** Brief **
If a line in the data below contains the word "display", copy it out.

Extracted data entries
_ _ _ _ _ _ _
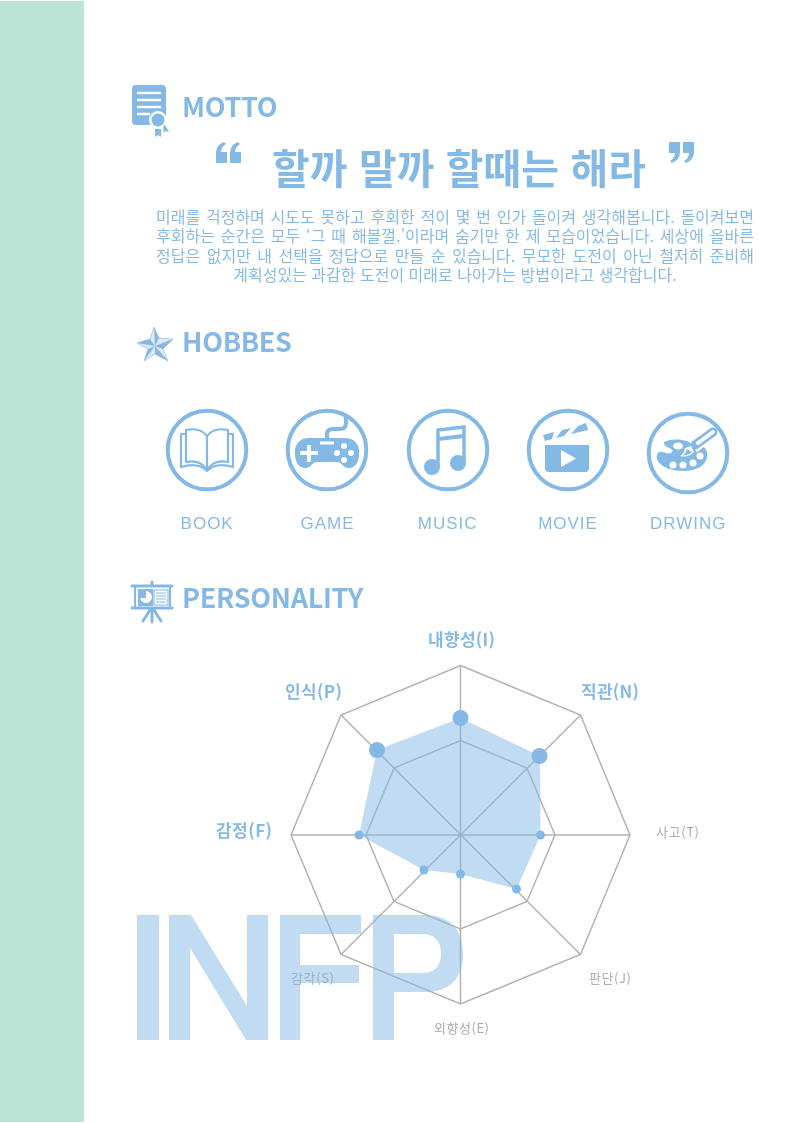
<!DOCTYPE html>
<html lang="ko">
<head>
<meta charset="utf-8">
<title>Motto, hobbies and personality</title>
<style>
:root {
  --blue: #84b9e6;
  --mint: #bde2d6;
  --line: #b3b3b3;
  --muted: #a9a9a9;
  --paper: #fff;
  --korean: "Noto Sans CJK KR", "Noto Sans", sans-serif;
}
* { box-sizing: border-box; margin: 0; padding: 0; }
body { width: 795px; height: 1123px; overflow: hidden; background: var(--paper); }
.page {
  display: grid;
  grid-template-columns: 84px 1fr;
  width: 795px;
  height: 1123px;
  overflow: hidden;
  color: var(--blue);
  font-family: var(--korean);
}
.sidebar { margin: 1px 0; background: var(--mint); }
.content { display: grid; grid-template-rows: 318px 256px 549px; }
svg { display: block; overflow: visible; }
.fill { fill: var(--blue); }
.stroke { fill: none; stroke: var(--blue); }
.cut { fill: var(--paper); }
.cut-line { fill: none; stroke: var(--paper); }

.section-head { display: flex; gap: 9px; height: 46px; padding-left: 47px; }
.section-head svg { width: 42px; height: 46px; flex: none; }
.section-head h2 { font-size: 27px; font-weight: 700; line-height: 46px; letter-spacing: -0.3px; white-space: nowrap; }

.motto { padding-top: 83px; }
.quote { display: flex; align-items: flex-start; height: 48px; margin-top: 13px; padding-left: 131px; }
.quote svg { width: 27px; height: 22px; flex: none; }
.quote p { flex: none; width: 368px; margin: 0 28px 0 30px; font-size: 41px; font-weight: 900; line-height: 48px; text-align: center; white-space: nowrap; }
.story { width: 598px; margin: 17px 0 0 72px; font-size: 16px; font-weight: 300; line-height: 19.3px; }
.story span { display: block; white-space: nowrap; text-align: justify; text-align-last: justify; }
.story span:last-child { text-align: center; text-align-last: center; }

.hobby-list { display: flex; margin: 43px 0 0 63px; list-style: none; }
.hobby-list li { display: flex; flex-direction: column; align-items: center; gap: 19px; width: 120.3px; flex: none; }
.hobby-list svg { width: 86px; height: 86px; }
.hobby-list li:last-child svg { position: relative; top: 3px; }
.hobby-list span { font: 17px/24px "Liberation Sans", sans-serif; letter-spacing: 1px; }

.chart { width: 640px; height: 430px; margin-left: 47px; }
.web { fill: none; stroke: var(--line); stroke-width: 1.5; }
.strong { fill: var(--blue); font: 700 17px var(--korean); }
.weak { fill: var(--muted); font: 500 13px var(--korean); }
.veil { fill: var(--blue); opacity: .5; }
</style>
</head>
<body>
<div class="page">
  <aside class="sidebar"></aside>
  <main class="content">

    <section class="motto">
      <header class="section-head">
        <svg viewBox="131 83 42 46" aria-hidden="true">
          <rect class="fill" x="132" y="85" width="34" height="40" rx="4"/>
          <path class="cut-line" stroke-width="2.5" d="M137 93h24M137 100h24M137 107h24M137 114h13"/>
          <circle class="cut" cx="158" cy="120" r="9"/>
          <circle class="fill" cx="158" cy="120" r="6.5"/>
          <path class="fill" d="M155 129h6v8l-3-2-3 2zM163 127l2-2 4 7-4-1-1 2z"/>
        </svg>
        <h2>MOTTO</h2>
      </header>
      <div class="quote">
        <svg viewBox="0 0 27 22" aria-hidden="true">
          <defs><path id="quote-mark" d="M9 0L11 2Q6 5 6 10H12V21H1V11Q1 3 9 0Z"/></defs>
          <use class="fill" href="#quote-mark"/>
          <use class="fill" href="#quote-mark" x="14"/>
        </svg>
        <p>할까 말까 할때는 해라</p>
        <svg viewBox="0 0 27 22" aria-hidden="true">
          <g class="fill" transform="rotate(180 13.5 10.5)">
            <use href="#quote-mark"/>
            <use href="#quote-mark" x="14"/>
          </g>
        </svg>
      </div>
      <p class="story">
        <span>미래를 걱정하며 시도도 못하고 후회한 적이 몇 번 인가 돌이켜 생각해봅니다. 돌이켜보면</span>
        <span>후회하는 순간은 모두 ‘그 때 해볼껄.’이라며 숨기만 한 제 모습이었습니다. 세상에 올바른</span>
        <span>정답은 없지만 내 선택을 정답으로 만들 순 있습니다. 무모한 도전이 아닌 철저히 준비해</span>
        <span>계획성있는 과감한 도전이 미래로 나아가는 방법이라고 생각합니다.</span>
      </p>
    </section>

    <section class="hobbies">
      <header class="section-head">
        <svg viewBox="131 318 42 46" aria-hidden="true">
          <path fill="#dfe8ef" d="M154 327L159 338 173 339 163 349 168 361 155 354 144 361 148 349 137 343 150 339Z"/>
          <path class="fill" d="M154 327L159 338 155 346ZM173 339L163 349 155 346ZM168 361L155 354 155 346ZM144 361L148 349 155 346ZM137 343L150 339 155 346Z"/>
          <path class="stroke" stroke-width=".6" d="M154 327L150 339 137 343 148 349 144 361 155 354 168 361 163 349 173 339 159 338Z"/>
        </svg>
        <h2>HOBBES</h2>
      </header>
      <ul class="hobby-list">
        <li>
          <svg viewBox="0 0 86 86" aria-hidden="true">
            <defs><circle id="ring" cx="43" cy="43" r="39.3" fill="none" stroke-width="4"/></defs>
            <use class="stroke" href="#ring"/>
            <g class="stroke" stroke-width="2.2" stroke-linejoin="round">
              <path d="M43 29Q36 20 22 23V55Q36 52 43 63Q50 52 64 55V23Q50 20 43 29V63"/>
              <path d="M22 27H17V60Q34 55 43 64Q52 55 69 60V27H64"/>
            </g>
          </svg>
          <span>BOOK</span>
        </li>
        <li>
          <svg viewBox="0 0 86 86" aria-hidden="true">
            <use class="stroke" href="#ring"/>
            <path class="stroke" stroke-width="4" d="M43 33V27Q43 22 49 22H56Q62 22 62 16V10"/>
            <path class="fill" d="M25 31H61C71 31 76 38 75 47C75 56 70 62 64 61C58 60 58 55 53 55H33C28 55 28 60 22 61C16 62 11 56 11 47C10 38 15 31 25 31Z"/>
            <path class="cut-line" stroke-width="4" d="M25 38V55M16 46H34"/>
            <path class="cut-line" stroke-width="3" d="M36 36H50"/>
            <g class="cut"><circle cx="60" cy="39" r="3"/><circle cx="60" cy="53" r="3"/><circle cx="53" cy="46" r="3"/><circle cx="67" cy="46" r="3"/></g>
          </svg>
          <span>GAME</span>
        </li>
        <li>
          <svg viewBox="0 0 86 86" aria-hidden="true">
            <use class="stroke" href="#ring"/>
            <circle class="fill" cx="27" cy="60" r="8"/>
            <circle class="fill" cx="53" cy="56" r="8"/>
            <path class="stroke" stroke-width="3.5" d="M33 60V23L59 20V56"/>
            <path class="stroke" stroke-width="4" d="M33 32L59 29"/>
          </svg>
          <span>MUSIC</span>
        </li>
        <li>
          <svg viewBox="0 0 86 86" aria-hidden="true">
            <use class="stroke" href="#ring"/>
            <path class="fill" d="M20 38H64V61Q64 65 60 65H24Q20 65 20 61Z"/>
            <path class="cut" d="M36 43L51 51.500 36 60Z"/>
            <path class="fill" d="M18 28L29 25 27 32 20 34ZM37 23L46 21 39 29 31 31ZM53 19L61 16 63 23 46 27Z"/>
          </svg>
          <span>MOVIE</span>
        </li>
        <li>
          <svg viewBox="0 0 86 86" aria-hidden="true">
            <use class="stroke" href="#ring"/>
            <path class="fill" d="M19 32C27 28 41 29 48 34L58 36C65 42 63 52 55 57C45 63 28 62 18 56C11 52 10 45 14 42C19 41 23 46 27 42C31 39 17 37 19 32Z"/>
            <g class="cut"><ellipse cx="33" cy="36" rx="5" ry="3.500"/><circle cx="28" cy="55" r="3.500"/><circle cx="38" cy="55" r="3.500"/><circle cx="48" cy="53" r="3.500"/><circle cx="55" cy="46" r="3.500"/></g>
            <path d="M48 37L68 22" stroke="var(--paper)" stroke-width="13"/>
            <path d="M50 35L68 22" stroke="var(--blue)" stroke-width="9" stroke-linecap="round"/>
            <path d="M53 33L68 22" stroke="var(--paper)" stroke-width="4" stroke-linecap="round"/>
            <path class="cut" d="M35 46Q39 44 40 38L46 36 49 42Q43 48 35 46Z"/>
            <path class="fill" d="M38 45Q41 43 42 39L47 42Q43 46 38 45Z"/>
          </svg>
          <span>DRWING</span>
        </li>
      </ul>
    </section>

    <section class="personality">
      <header class="section-head">
        <svg viewBox="131 574 42 46" aria-hidden="true">
          <path class="stroke" stroke-width="3" stroke-linecap="round" d="M132 586H172M132 608H172M152 582V586M152 609V622M150 610L143 621M154 610L161 621"/>
          <path class="stroke" stroke-width="2" d="M135 586V608M170 586V608"/>
          <rect class="fill" x="138" y="589" width="15" height="17"/>
          <path class="cut" d="M146 591A6 6 0 1 1 140 598H146Z"/>
          <path class="stroke" stroke-width="1.200" d="M154 590H168V605H154ZM156 593H166M156 596H166M156 599H166M156 602H166"/>
        </svg>
        <h2>PERSONALITY</h2>
      </header>
      <svg class="chart" viewBox="131 620 640 430" role="img" aria-label="INFP personality radar chart">
        <g class="web">
          <polygon points="460.500,665.500 580.500,715 630,835 580.500,954.500 460.500,1004 341,954.500 291,835 341,715"/>
          <polygon points="460.500,740.500 527,768 555,835 527,901.500 460.500,929 394,901.500 366,835 394,768"/>
          <path d="M460.500 665.500V1004M291 835H630M341 715L580.500 954.500M580.500 715L341 954.500"/>
        </g>
        <polygon class="veil" points="460.500,718 540,756 540.500,835 516.500,889 460.500,874 424,870 359,835 377,750"/>
        <g class="fill">
          <circle cx="460.500" cy="718" r="8"/>
          <circle cx="539.500" cy="756" r="8"/>
          <circle cx="377" cy="750" r="8"/>
          <circle cx="540.500" cy="835" r="4.500"/>
          <circle cx="516.500" cy="889" r="4.500"/>
          <circle cx="460.500" cy="874" r="4.500"/>
          <circle cx="424" cy="870" r="4.500"/>
          <circle cx="359" cy="835" r="4.500"/>
        </g>
        <g class="strong">
          <text x="428" y="646" textLength="67">내향성(I)</text>
          <text x="581" y="698" textLength="58">직관(N)</text>
          <text x="285" y="698" textLength="57">인식(P)</text>
          <text x="216" y="837" textLength="56">감정(F)</text>
        </g>
        <g class="weak">
          <text x="656" y="837" textLength="43">사고(T)</text>
          <text x="589" y="983" textLength="42">판단(J)</text>
          <text x="434" y="1033" textLength="55">외향성(E)</text>
          <text x="291" y="983" textLength="43">감각(S)</text>
        </g>
        <g class="veil" role="img" aria-label="INFP">
          <rect x="137" y="915" width="22" height="125"/>
          <path d="M169 915H191L247 1006V915H268V1040H246L190 948V1040H169Z"/>
          <path d="M280 915H361V934H300V965H359V983H300V1040H280Z"/>
          <path fill-rule="evenodd" d="M373 915H425C450 915 463 930 463 954C463 978 450 992 425 992H394V1040H373ZM394 934V973H422C435 973 441 966 441 954C441 941 435 934 422 934Z"/>
        </g>
      </svg>
    </section>

  </main>
</div>
</body>
</html>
_ _ _ _ _ _ _
** Finished task **
  display: grid;
.content { display: grid; grid-template-rows: 318px 256px 549px; }
svg { display: block; overflow: visible; }
.section-head { display: flex; gap: 9px; height: 46px; padding-left: 47px; }
.quote { display: flex; align-items: flex-start; height: 48px; margin-top: 13px; padding-left: 131px; }
.story span { display: block; white-space: nowrap; text-align: justify; text-align-last: justify; }
.hobby-list { display: flex; margin: 43px 0 0 63px; list-style: none; }
.hobby-list li { display: flex; flex-direction: column; align-items: center; gap: 19px; width: 120.3px; flex: none; }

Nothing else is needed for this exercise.